Again I was surprised, but I chuckled and replied “Not at all – I’m shopping for a whole new work wardrobe because none of my old clothes fit any more!” And she replied…

“Ahhh. It’s all relative, isn’t it!”

And I realised for the first time the very great extent to which this throwaway comment I’ve so often made in the past is true. Weight gain and loss is nothing to do with numbers, dress sizes, weights, measurements. It’s to do with what you are used to, what makes you feel good about you.

Now I’ve just got to get back to what feels good on me once again!

Copying Kate: AW looks inpired by a Duchess!

Ok, you may be sensing a bit of Kate-no-longer-Middleton love going on on this here blog. But I’m not ashamed to admit that I dig the girl’s style – she does the coat-dress-combo to perfection, and get a load of the hat action!

You know I’m going to be channeling this look come winter – it’s a more polished take on Kirstie Allsopp’s look from last year. (ASOS have a basic fake fur version available for £20 in black or brown.)

I’m also an enormous fan of all things velvet, and all things “beret”. Which puts this coat and beret pairing high up my must-find list.

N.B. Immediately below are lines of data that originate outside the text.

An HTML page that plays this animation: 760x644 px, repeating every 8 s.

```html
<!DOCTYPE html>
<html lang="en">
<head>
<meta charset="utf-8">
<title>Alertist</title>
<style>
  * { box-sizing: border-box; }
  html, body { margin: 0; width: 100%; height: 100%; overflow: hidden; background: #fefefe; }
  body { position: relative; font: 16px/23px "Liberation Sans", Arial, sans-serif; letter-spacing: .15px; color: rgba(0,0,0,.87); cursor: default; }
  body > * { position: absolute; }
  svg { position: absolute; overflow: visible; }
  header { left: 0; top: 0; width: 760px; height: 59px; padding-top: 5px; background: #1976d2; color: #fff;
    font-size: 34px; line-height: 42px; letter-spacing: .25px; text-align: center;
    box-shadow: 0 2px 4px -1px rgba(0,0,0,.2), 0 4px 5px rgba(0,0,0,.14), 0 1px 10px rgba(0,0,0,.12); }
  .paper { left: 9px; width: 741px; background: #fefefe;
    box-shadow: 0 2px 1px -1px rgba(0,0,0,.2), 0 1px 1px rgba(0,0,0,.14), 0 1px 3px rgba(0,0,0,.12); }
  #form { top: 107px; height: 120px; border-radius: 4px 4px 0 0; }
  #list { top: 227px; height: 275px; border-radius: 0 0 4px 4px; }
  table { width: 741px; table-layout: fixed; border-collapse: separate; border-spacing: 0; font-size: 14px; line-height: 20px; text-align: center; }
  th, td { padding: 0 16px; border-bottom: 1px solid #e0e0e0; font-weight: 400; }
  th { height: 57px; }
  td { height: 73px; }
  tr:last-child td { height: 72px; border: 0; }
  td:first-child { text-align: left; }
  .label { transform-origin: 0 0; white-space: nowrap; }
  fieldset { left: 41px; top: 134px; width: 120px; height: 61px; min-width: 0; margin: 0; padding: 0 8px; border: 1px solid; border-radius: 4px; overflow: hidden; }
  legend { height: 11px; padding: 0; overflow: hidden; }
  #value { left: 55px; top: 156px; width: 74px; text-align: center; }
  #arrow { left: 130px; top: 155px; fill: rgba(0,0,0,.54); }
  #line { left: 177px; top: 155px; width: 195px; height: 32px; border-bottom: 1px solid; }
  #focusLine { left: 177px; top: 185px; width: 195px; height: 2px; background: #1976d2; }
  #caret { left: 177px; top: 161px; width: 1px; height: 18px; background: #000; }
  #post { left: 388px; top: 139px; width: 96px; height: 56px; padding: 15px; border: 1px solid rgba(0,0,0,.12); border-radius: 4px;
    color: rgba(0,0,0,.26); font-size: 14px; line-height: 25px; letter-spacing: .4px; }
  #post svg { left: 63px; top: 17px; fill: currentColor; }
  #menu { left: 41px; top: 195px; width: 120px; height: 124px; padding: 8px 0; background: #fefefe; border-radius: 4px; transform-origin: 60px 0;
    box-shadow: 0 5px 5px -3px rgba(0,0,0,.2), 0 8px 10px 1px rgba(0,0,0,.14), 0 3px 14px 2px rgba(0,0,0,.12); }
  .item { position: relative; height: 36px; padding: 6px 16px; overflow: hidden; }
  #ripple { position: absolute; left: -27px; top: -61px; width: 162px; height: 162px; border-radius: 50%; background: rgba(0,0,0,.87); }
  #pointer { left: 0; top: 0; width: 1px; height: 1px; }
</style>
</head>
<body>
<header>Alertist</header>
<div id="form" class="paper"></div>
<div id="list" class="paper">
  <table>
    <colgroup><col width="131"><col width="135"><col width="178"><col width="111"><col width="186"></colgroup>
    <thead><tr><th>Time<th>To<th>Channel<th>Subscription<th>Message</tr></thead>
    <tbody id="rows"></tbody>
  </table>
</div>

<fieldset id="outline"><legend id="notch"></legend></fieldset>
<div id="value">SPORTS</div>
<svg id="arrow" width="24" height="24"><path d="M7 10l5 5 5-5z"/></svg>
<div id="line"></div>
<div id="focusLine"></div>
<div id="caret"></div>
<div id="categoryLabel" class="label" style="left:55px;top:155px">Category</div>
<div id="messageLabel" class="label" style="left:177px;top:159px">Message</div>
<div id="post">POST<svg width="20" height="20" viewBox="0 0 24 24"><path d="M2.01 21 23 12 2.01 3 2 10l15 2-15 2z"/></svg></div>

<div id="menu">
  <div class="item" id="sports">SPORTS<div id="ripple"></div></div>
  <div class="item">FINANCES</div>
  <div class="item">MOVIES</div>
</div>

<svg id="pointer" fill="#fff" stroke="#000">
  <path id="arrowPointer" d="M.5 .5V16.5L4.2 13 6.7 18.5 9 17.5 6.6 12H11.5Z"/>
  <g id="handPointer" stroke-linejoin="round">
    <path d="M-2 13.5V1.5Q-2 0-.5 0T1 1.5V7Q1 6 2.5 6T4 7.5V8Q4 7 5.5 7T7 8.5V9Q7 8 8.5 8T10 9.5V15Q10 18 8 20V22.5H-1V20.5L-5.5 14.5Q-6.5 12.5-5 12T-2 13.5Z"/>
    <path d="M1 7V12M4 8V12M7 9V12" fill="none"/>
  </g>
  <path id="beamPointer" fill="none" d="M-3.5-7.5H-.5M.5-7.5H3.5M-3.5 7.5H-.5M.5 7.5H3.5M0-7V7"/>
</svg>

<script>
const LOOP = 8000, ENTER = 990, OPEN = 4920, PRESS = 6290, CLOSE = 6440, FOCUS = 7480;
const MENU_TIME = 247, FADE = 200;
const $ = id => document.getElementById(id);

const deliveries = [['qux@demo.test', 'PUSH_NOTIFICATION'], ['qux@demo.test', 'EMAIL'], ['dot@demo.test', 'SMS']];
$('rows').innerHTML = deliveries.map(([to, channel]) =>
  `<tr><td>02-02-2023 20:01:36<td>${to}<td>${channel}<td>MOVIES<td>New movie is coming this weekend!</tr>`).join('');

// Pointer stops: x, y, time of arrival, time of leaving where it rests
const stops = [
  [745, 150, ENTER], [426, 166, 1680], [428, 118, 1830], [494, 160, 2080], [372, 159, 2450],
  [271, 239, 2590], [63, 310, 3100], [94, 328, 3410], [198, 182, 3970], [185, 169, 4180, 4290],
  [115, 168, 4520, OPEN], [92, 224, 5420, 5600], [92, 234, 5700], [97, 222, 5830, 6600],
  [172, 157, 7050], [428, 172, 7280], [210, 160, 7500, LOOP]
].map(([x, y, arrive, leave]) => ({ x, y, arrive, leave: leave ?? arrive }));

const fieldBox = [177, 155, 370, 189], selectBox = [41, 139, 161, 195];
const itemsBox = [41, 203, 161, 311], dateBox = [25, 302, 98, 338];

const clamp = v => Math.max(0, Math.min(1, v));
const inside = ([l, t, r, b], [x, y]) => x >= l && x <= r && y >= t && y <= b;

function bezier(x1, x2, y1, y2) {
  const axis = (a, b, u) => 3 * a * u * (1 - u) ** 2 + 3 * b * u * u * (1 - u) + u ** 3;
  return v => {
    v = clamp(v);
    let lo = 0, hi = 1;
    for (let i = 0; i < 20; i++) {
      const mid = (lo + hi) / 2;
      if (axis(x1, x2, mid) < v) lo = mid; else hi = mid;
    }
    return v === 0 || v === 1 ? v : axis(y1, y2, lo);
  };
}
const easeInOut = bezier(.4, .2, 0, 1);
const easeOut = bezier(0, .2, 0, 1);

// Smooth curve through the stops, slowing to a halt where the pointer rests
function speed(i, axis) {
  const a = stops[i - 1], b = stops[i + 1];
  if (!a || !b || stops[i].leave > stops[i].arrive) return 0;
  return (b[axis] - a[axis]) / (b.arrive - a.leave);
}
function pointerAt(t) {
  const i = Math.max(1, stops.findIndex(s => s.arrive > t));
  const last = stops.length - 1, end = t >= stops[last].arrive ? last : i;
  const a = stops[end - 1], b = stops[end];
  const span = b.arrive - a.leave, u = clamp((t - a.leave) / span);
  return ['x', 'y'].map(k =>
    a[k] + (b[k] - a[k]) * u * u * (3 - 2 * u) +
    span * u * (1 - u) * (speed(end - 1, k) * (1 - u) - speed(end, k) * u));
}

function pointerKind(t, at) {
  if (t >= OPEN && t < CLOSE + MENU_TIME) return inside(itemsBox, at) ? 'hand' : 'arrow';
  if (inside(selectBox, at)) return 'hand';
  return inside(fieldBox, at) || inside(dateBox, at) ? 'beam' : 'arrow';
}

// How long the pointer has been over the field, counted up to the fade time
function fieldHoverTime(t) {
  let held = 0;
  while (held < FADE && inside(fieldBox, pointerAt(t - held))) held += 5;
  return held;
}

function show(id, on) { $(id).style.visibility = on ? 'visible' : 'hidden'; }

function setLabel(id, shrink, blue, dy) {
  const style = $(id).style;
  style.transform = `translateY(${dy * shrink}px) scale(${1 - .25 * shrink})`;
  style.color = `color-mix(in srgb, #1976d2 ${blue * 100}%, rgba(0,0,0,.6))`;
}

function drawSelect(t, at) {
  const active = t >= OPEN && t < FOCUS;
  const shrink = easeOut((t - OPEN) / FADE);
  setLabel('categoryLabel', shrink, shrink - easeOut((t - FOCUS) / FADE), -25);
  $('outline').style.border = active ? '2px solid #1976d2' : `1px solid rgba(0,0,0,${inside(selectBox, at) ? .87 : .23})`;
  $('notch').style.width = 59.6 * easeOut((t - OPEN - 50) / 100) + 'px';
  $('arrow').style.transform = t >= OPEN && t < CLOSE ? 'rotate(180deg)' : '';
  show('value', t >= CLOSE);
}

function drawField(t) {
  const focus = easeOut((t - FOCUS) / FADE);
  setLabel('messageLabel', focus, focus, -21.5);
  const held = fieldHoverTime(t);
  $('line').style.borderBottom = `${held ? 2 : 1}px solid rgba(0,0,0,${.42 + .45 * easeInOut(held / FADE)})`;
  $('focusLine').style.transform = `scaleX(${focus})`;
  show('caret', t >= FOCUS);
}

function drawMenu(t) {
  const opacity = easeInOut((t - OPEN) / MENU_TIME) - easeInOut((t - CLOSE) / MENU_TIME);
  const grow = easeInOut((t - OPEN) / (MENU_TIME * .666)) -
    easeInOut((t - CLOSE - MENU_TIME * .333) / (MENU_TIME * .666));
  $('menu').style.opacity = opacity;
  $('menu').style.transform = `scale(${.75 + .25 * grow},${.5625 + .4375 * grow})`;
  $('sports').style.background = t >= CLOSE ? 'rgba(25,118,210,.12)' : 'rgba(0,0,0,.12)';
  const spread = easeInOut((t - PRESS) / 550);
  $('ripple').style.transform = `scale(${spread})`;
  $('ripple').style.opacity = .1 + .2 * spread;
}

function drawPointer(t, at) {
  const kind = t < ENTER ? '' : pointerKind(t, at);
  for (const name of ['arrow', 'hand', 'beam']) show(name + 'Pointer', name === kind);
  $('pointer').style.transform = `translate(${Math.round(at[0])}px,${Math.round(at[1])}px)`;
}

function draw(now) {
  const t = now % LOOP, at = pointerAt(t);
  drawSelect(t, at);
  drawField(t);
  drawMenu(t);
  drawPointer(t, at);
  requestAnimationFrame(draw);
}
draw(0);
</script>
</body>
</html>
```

Which leaves me with a vintage shopping list that looks something like:

  • Fur hat
  • moulded beret
  • velvet – well, anything really!
  • waisted evening coats/coat dresses (perfect for my baby brother’s wedding in Glasgow come October!)

Wishlist: Liberty “frilly pinny” sewing classes

Ok, so I know it’s just a frilly pinny, and for £75 I could probably attend a workshop teaching me something far more exciting, or useful, even… But the £75, well, it includes Liberty fabric. And there’s just something very exciting about the idea of going to sewing classes actually inside the Liberty store!

As a compromise, however, I have added The Liberty Book of Home Sewing to my amazon wishlist. It’s not out until October, which gives me some time to work through my current stash before I start craving more Liberty prints…